_What is being asked_
For the material below, count the lines containing "solid" and reply with the number alone.

_Material to process_
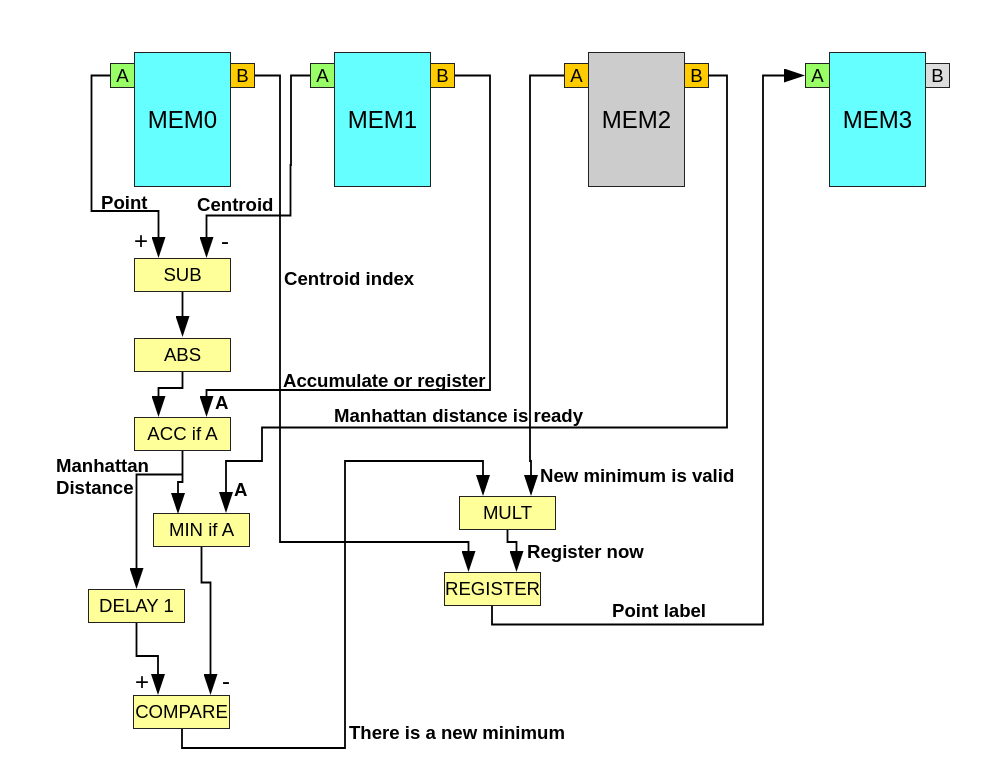
<!DOCTYPE html>
<html lang="en">
<head>
<meta charset="utf-8">
<title>Memory and operation data flow</title>
<style>
:root {
  --paper: #ffffff;
  --ink: #000000;
  --memory: #66ffff;
  --memory-idle: #cccccc;
  --port-read: #99ff66;
  --port-control: #ffcc00;
  --port-unused: #dddddd;
  --operation: #ffff99;
}
* { box-sizing: border-box; margin: 0; }
html, body { width: 1008px; height: 768px; overflow: hidden; background: var(--paper); }
.diagram {
  position: relative;
  width: 1008px;
  height: 768px;
  color: var(--ink);
  font: 18.6px/22px "Liberation Sans", Arial, sans-serif;
  white-space: nowrap;
}
.memory { position: absolute; top: 52px; display: flex; align-items: flex-start; }
.block, .port, .operation {
  display: flex;
  align-items: center;
  justify-content: center;
  border: 1px solid #222222;
}
.block { width: 97px; height: 135px; background: var(--memory); font-size: 24px; font-weight: 400; }
.block.idle { background: var(--memory-idle); }
.port { width: 25px; height: 25px; margin-top: 11px; }
.port:first-child { margin-right: -1px; }
.port:last-child { margin-left: -1px; }
.read { background: var(--port-read); }
.control { background: var(--port-control); }
.unused { background: var(--port-unused); }
.operation { position: absolute; width: 97px; height: 34px; background: var(--operation); }
.label { position: absolute; font-weight: 700; }
.sign { position: absolute; font-size: 24px; }
.wires { position: absolute; left: 0; top: 0; fill: none; stroke: var(--ink); stroke-width: 1.8; }
.arrows path { marker-end: url(#arrowhead); }
</style>
</head>
<body>
<main class="diagram">
  <section class="memory" style="left:110px">
    <span class="port read">A</span><h2 class="block">MEM0</h2><span class="port control">B</span>
  </section>
  <section class="memory" style="left:310px">
    <span class="port read">A</span><h2 class="block">MEM1</h2><span class="port control">B</span>
  </section>
  <section class="memory" style="left:564px">
    <span class="port control">A</span><h2 class="block idle">MEM2</h2><span class="port control">B</span>
  </section>
  <section class="memory" style="left:805px">
    <span class="port read">A</span><h2 class="block">MEM3</h2><span class="port unused">B</span>
  </section>

  <div class="operation" style="left:134px;top:258px">SUB</div>
  <div class="operation" style="left:134px;top:338px">ABS</div>
  <div class="operation" style="left:134px;top:417px">ACC if A</div>
  <div class="operation" style="left:153px;top:513px">MIN if A</div>
  <div class="operation" style="left:88px;top:589px">DELAY 1</div>
  <div class="operation" style="left:133px;top:695px">COMPARE</div>
  <div class="operation" style="left:459px;top:496px">MULT</div>
  <div class="operation" style="left:444px;top:572px">REGISTER</div>

  <svg class="wires" width="1008" height="768" viewBox="0 0 1008 768" aria-hidden="true">
    <defs>
      <marker id="arrowhead" markerUnits="userSpaceOnUse" markerWidth="22" markerHeight="14" refX="6" refY="7" orient="auto">
        <path d="M0 0L21 7L0 14Z" fill="#000000" stroke="none"/>
      </marker>
    </defs>
    <g class="arrows">
      <path d="M110 75.5H91.5V211H158.500V243"/>
      <path d="M310 75.5H291V165H290.5V215.500H206.500V243"/>
      <path d="M182.500 292V322"/>
      <path d="M182.500 372V388H158.500V402"/>
      <path d="M455 75.5H490V390H206.500V402"/>
      <path d="M182.500 451V482H178V499"/>
      <path d="M182.500 474.500H136.500V574"/>
      <path d="M708 75.5H727V427.500H262V461H226V498"/>
      <path d="M136.500 623V656H158V680"/>
      <path d="M201.500 547V582.500H210.500V680"/>
      <path d="M182 729V748H345V461H483V481"/>
      <path d="M564 75.5H530V461H531V481"/>
      <path d="M507.500 530V542H516.500V557"/>
      <path d="M255 75.5H280V542H468.500V557"/>
      <path d="M492 606V624.500H763V75.5H790"/>
    </g>
  </svg>

  <span class="label" style="left:101px;top:192px">Point</span>
  <span class="label" style="left:197px;top:194px">Centroid</span>
  <span class="label" style="left:284px;top:268px">Centroid index</span>
  <span class="label" style="left:283px;top:370px">Accumulate or register</span>
  <span class="label" style="left:215px;top:392px">A</span>
  <span class="label" style="left:334px;top:405px">Manhattan distance is ready</span>
  <span class="label" style="left:56px;top:455px">Manhattan<br>Distance</span>
  <span class="label" style="left:234px;top:479px">A</span>
  <span class="label" style="left:540px;top:465px">New minimum is valid</span>
  <span class="label" style="left:527px;top:541px">Register now</span>
  <span class="label" style="left:612px;top:600px">Point label</span>
  <span class="label" style="left:349px;top:722px">There is a new minimum</span>

  <span class="sign" style="left:134px;top:230px">+</span>
  <span class="sign" style="left:221px;top:230px">-</span>
  <span class="sign" style="left:135px;top:671px">+</span>
  <span class="sign" style="left:222px;top:670px">-</span>
</main>
</body>
</html>
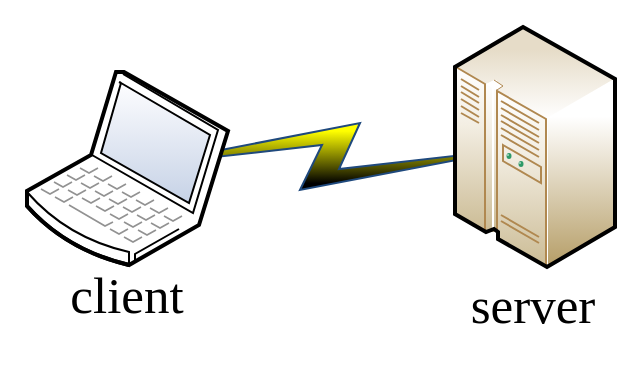
<!DOCTYPE html>
<html lang="en">
<head>
<meta charset="utf-8">
<title>Client and server</title>
<style>
:root {
  --paper: #fff;
  --ink: #000;
  --key: #929292;
  --vent: #b08850;
  --bolt-edge: #1f497d;
  --bolt-light: #ff0;
  --screen-light: #fdfdff;
  --screen-dark: #c6d2e6;
  --case-light: #fff;
  --case-top: #e6dcc8;
  --case-dark: #b59d66;
  --lamp: #2f9a68;
}
* { margin: 0; box-sizing: border-box; }
body { background: var(--paper); overflow: hidden; }
.diagram { position: relative; width: 640px; height: 374px; overflow: hidden; background: var(--paper); }
.drawing { position: absolute; inset: 0; display: block; }
.label {
  position: absolute;
  font: 51px/1 "Liberation Serif", serif;
  color: var(--ink);
  text-align: center;
  white-space: nowrap;
}
.label-client { left: 67px; top: 271px; width: 120px; }
.label-server { left: 468px; top: 281px; width: 130px; }
.outline { fill: none; stroke: var(--ink); stroke-width: 4; }
.edge { fill: none; stroke: var(--ink); stroke-width: 2; }
.body { fill: var(--paper); }
.keys { fill: none; stroke: var(--key); stroke-width: 1.6; }
.vents { fill: none; stroke: var(--vent); stroke-width: 2; }
.shine { fill: none; stroke: var(--case-light); stroke-width: 2; }
.lamp { fill: var(--lamp); }
.glint { fill: var(--case-light); opacity: .6; }
</style>
</head>
<body>
<main class="diagram">
  <svg class="drawing" width="640" height="374" viewBox="0 0 640 374" role="img" aria-label="A laptop client linked to a server by a lightning bolt">
    <defs>
      <linearGradient id="bolt-fill" x1="0" y1="0" x2="0" y2="1">
        <stop offset="0" stop-color="var(--bolt-light)"/>
        <stop offset=".12" stop-color="var(--bolt-light)"/>
        <stop offset=".9" stop-color="var(--ink)"/>
      </linearGradient>
      <linearGradient id="screen-fill" x1="0" y1="0" x2="0" y2="1">
        <stop offset="0" stop-color="var(--screen-light)"/>
        <stop offset="1" stop-color="var(--screen-dark)"/>
      </linearGradient>
      <linearGradient id="top-fill" x1="0" y1="0" x2="0" y2="1">
        <stop offset="0" stop-color="var(--case-top)"/>
        <stop offset=".25" stop-color="var(--case-top)"/>
        <stop offset="1" stop-color="var(--case-light)"/>
      </linearGradient>
      <linearGradient id="side-fill" x1="0" y1="0" x2="0" y2="1">
        <stop offset="0" stop-color="var(--case-light)"/>
        <stop offset=".2" stop-color="var(--case-light)"/>
        <stop offset="1" stop-color="var(--case-dark)"/>
      </linearGradient>
      <linearGradient id="front-fill" x1="0" y1="0" x2="0" y2="1">
        <stop offset="0" stop-color="var(--case-light)"/>
        <stop offset=".35" stop-color="#f3eee3"/>
        <stop offset="1" stop-color="#cbbb94"/>
      </linearGradient>
      <path id="key" d="M-9-4L0 1L9-4"/>
      <g id="key-pair"><use href="#key"/><use href="#key" x="14" y="8"/></g>
      <g id="key-row">
        <use href="#key-pair"/>
        <use href="#key-pair" x="28" y="16"/>
        <use href="#key-pair" x="56" y="32"/>
        <use href="#key" x="84" y="48"/>
      </g>
    </defs>

    <polygon id="connection" points="216,151 360,123 339,169 462,155 462,159 300,190 322,145 216,157" fill="url(#bolt-fill)" stroke="var(--bolt-edge)" stroke-width="2"/>

    <g id="laptop">
      <path class="body" d="M116 72H124L228 131L199 225L129 265Q66 250 27 206V191L91 155Z"/>
      <polygon class="edge" points="121,83 210,135 189,203 101,153" style="fill:url(#screen-fill)"/>
      <path class="edge" d="M119 82L121 83M123 74L218 130L193 213L92 155"/>
      <path class="outline" d="M91 155L116 72H124L228 131L199 225L129 265Q66 250 27 206V191Z" stroke-linejoin="miter"/>
      <path class="edge" d="M27 192Q67 238 129 252V264M135 261V254L179 229"/>
      <path class="outline" d="M27 206Q66 250 129 265"/>
      <g class="keys">
        <use href="#key-row" x="89" y="172"/>
        <use href="#key-row" x="76" y="179"/>
        <use href="#key-row" x="63" y="186"/>
        <use href="#key-pair" x="50" y="193"/>
        <path d="M69 205L105 226L113 222"/>
        <use href="#key-pair" x="119" y="233"/>
      </g>
    </g>

    <g id="server">
      <polygon points="523,27 615,79 547,119 497,91 485,83 455,67" fill="url(#top-fill)"/>
      <polygon points="615,79 615,227 547,267 547,119" fill="url(#side-fill)"/>
      <polygon points="455,67 486,84 486,232 455,214" fill="url(#front-fill)"/>
      <polygon points="486,84 497,80 497,232 486,232" fill="url(#front-fill)"/>
      <polygon points="497,91 547,119 547,267 497,238" fill="url(#front-fill)"/>
      <path class="shine" d="M493 88V229M547 267V119L614 80"/>
      <path d="M486 84L494 80L503 86L497 91" fill="var(--case-light)"/>
      <path d="M494 80L503 86L497 90" fill="none" stroke="var(--vent)" stroke-width="1"/>
      <g class="vents">
        <path d="M456 67L485 84V231M497 237V91L546 119V265"/>
        <path d="M461 79L479 90M461 86L479 97M461 92L479 103M461 99L479 110M461 106L479 117M461 113L479 123"/>
        <path d="M501 101L539 123M501 108L539 130M501 115L539 137M501 121L539 143M501 128L539 150M501 135L539 157"/>
        <path d="M501 215L539 237M501 221L539 243"/>
        <polygon points="503,145 541,167 541,183 503,161"/>
      </g>
      <ellipse class="lamp" cx="509" cy="156" rx="2.5" ry="3"/>
      <ellipse class="lamp" cx="521" cy="164" rx="2.5" ry="3"/>
      <circle class="glint" cx="508" cy="155" r="1"/>
      <circle class="glint" cx="520" cy="163" r="1"/>
      <path class="outline" d="M523 27L615 79V227L547 267L498 239V232L494 229L486 232L455 214V67Z"/>
    </g>
  </svg>
  <p class="label label-client">client</p>
  <p class="label label-server">server</p>
</main>
</body>
</html>
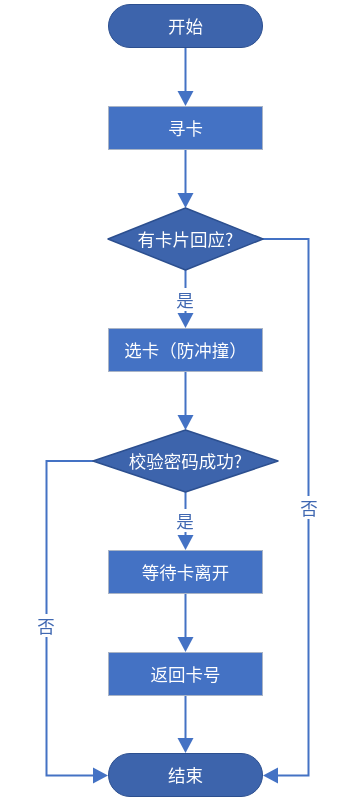
<!DOCTYPE html>
<html lang="zh-CN">
<head>
<meta charset="utf-8">
<title>寻卡流程图</title>
<style>
:root {
  --paper: #ffffff;
  --step: #4472c4;
  --step-edge: #a9b4c6;
  --accent: #3d64ac;
  --accent-edge: #2c4f8f;
  --line: #4472c4;
  --label: #3f67b1;
  --text: #ffffff;
}
* { box-sizing: border-box; }
html, body { margin: 0; overflow: hidden; background: var(--paper); }
.flowchart {
  position: relative;
  width: 355px;
  height: 801px;
  overflow: hidden;
  background: var(--paper);
  font: 17.5px/1 "Noto Sans CJK SC", "Noto Sans", sans-serif;
}
.connectors { position: absolute; inset: 0; display: block; }
.connectors .lines { fill: none; stroke: var(--line); stroke-width: 2; }
.connectors .heads { fill: var(--line); }
.connectors .decisions { fill: var(--accent); stroke: var(--accent-edge); stroke-width: 1.5; stroke-linejoin: round; }
.node, .branch {
  position: absolute;
  display: flex;
  align-items: center;
  justify-content: center;
  white-space: nowrap;
}
.node { left: 108px; width: 155px; height: 44px; color: var(--text); }
.terminal { background: var(--accent); border: 1.5px solid var(--accent-edge); border-radius: 22px; }
.step { background: var(--step); border: 1px solid var(--step-edge); }
.decision { height: 62px; }
.start { top: 4px; }
.seek { top: 106px; }
.reply { top: 208px; }
.select { top: 328px; }
.verify { top: 430px; left: 93px; width: 185px; }
.wait { top: 550px; }
.return { top: 652px; }
.end { top: 753px; }
.branch { width: 22px; height: 23px; background: var(--paper); color: var(--label); }
.reply-yes { left: 174px; top: 288px; }
.verify-yes { left: 174px; top: 509px; }
.reply-no { left: 298px; top: 496px; }
.verify-no { left: 35px; top: 614px; }
</style>
</head>
<body>
<main class="flowchart">
  <svg class="connectors" width="355" height="801" viewBox="0 0 355 801" aria-hidden="true">
    <defs>
      <polygon id="arrow" points="-8,-15 8,-15 0,0"/>
    </defs>
    <g class="lines">
      <path d="M185.5 48V94M185.5 150V196M185.5 270V316M185.5 372V418M185.5 492V538M185.5 594V640M185.5 696V741"/>
      <path d="M263 239H308.5V775.5H275"/>
      <path d="M93 461H46.5V775.5H96"/>
    </g>
    <g class="heads">
      <use href="#arrow" x="185.5" y="106"/>
      <use href="#arrow" x="185.5" y="208"/>
      <use href="#arrow" x="185.5" y="328"/>
      <use href="#arrow" x="185.5" y="430"/>
      <use href="#arrow" x="185.5" y="550"/>
      <use href="#arrow" x="185.5" y="652"/>
      <use href="#arrow" x="185.5" y="753"/>
      <use href="#arrow" transform="translate(108 775.5) rotate(-90)"/>
      <use href="#arrow" transform="translate(263 775.5) rotate(90)"/>
    </g>
    <g class="decisions">
      <polygon points="108,239 185.5,208 263,239 185.5,270"/>
      <polygon points="93,461 185.5,430 278,461 185.5,492"/>
    </g>
  </svg>

  <div class="node terminal start">开始</div>
  <div class="node step seek">寻卡</div>
  <div class="node decision reply">有卡片回应?</div>
  <div class="node step select">选卡（防冲撞）</div>
  <div class="node decision verify">校验密码成功?</div>
  <div class="node step wait">等待卡离开</div>
  <div class="node step return">返回卡号</div>
  <div class="node terminal end">结束</div>

  <span class="branch reply-yes">是</span>
  <span class="branch verify-yes">是</span>
  <span class="branch reply-no">否</span>
  <span class="branch verify-no">否</span>
</main>
</body>
</html>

_Exercise result_
3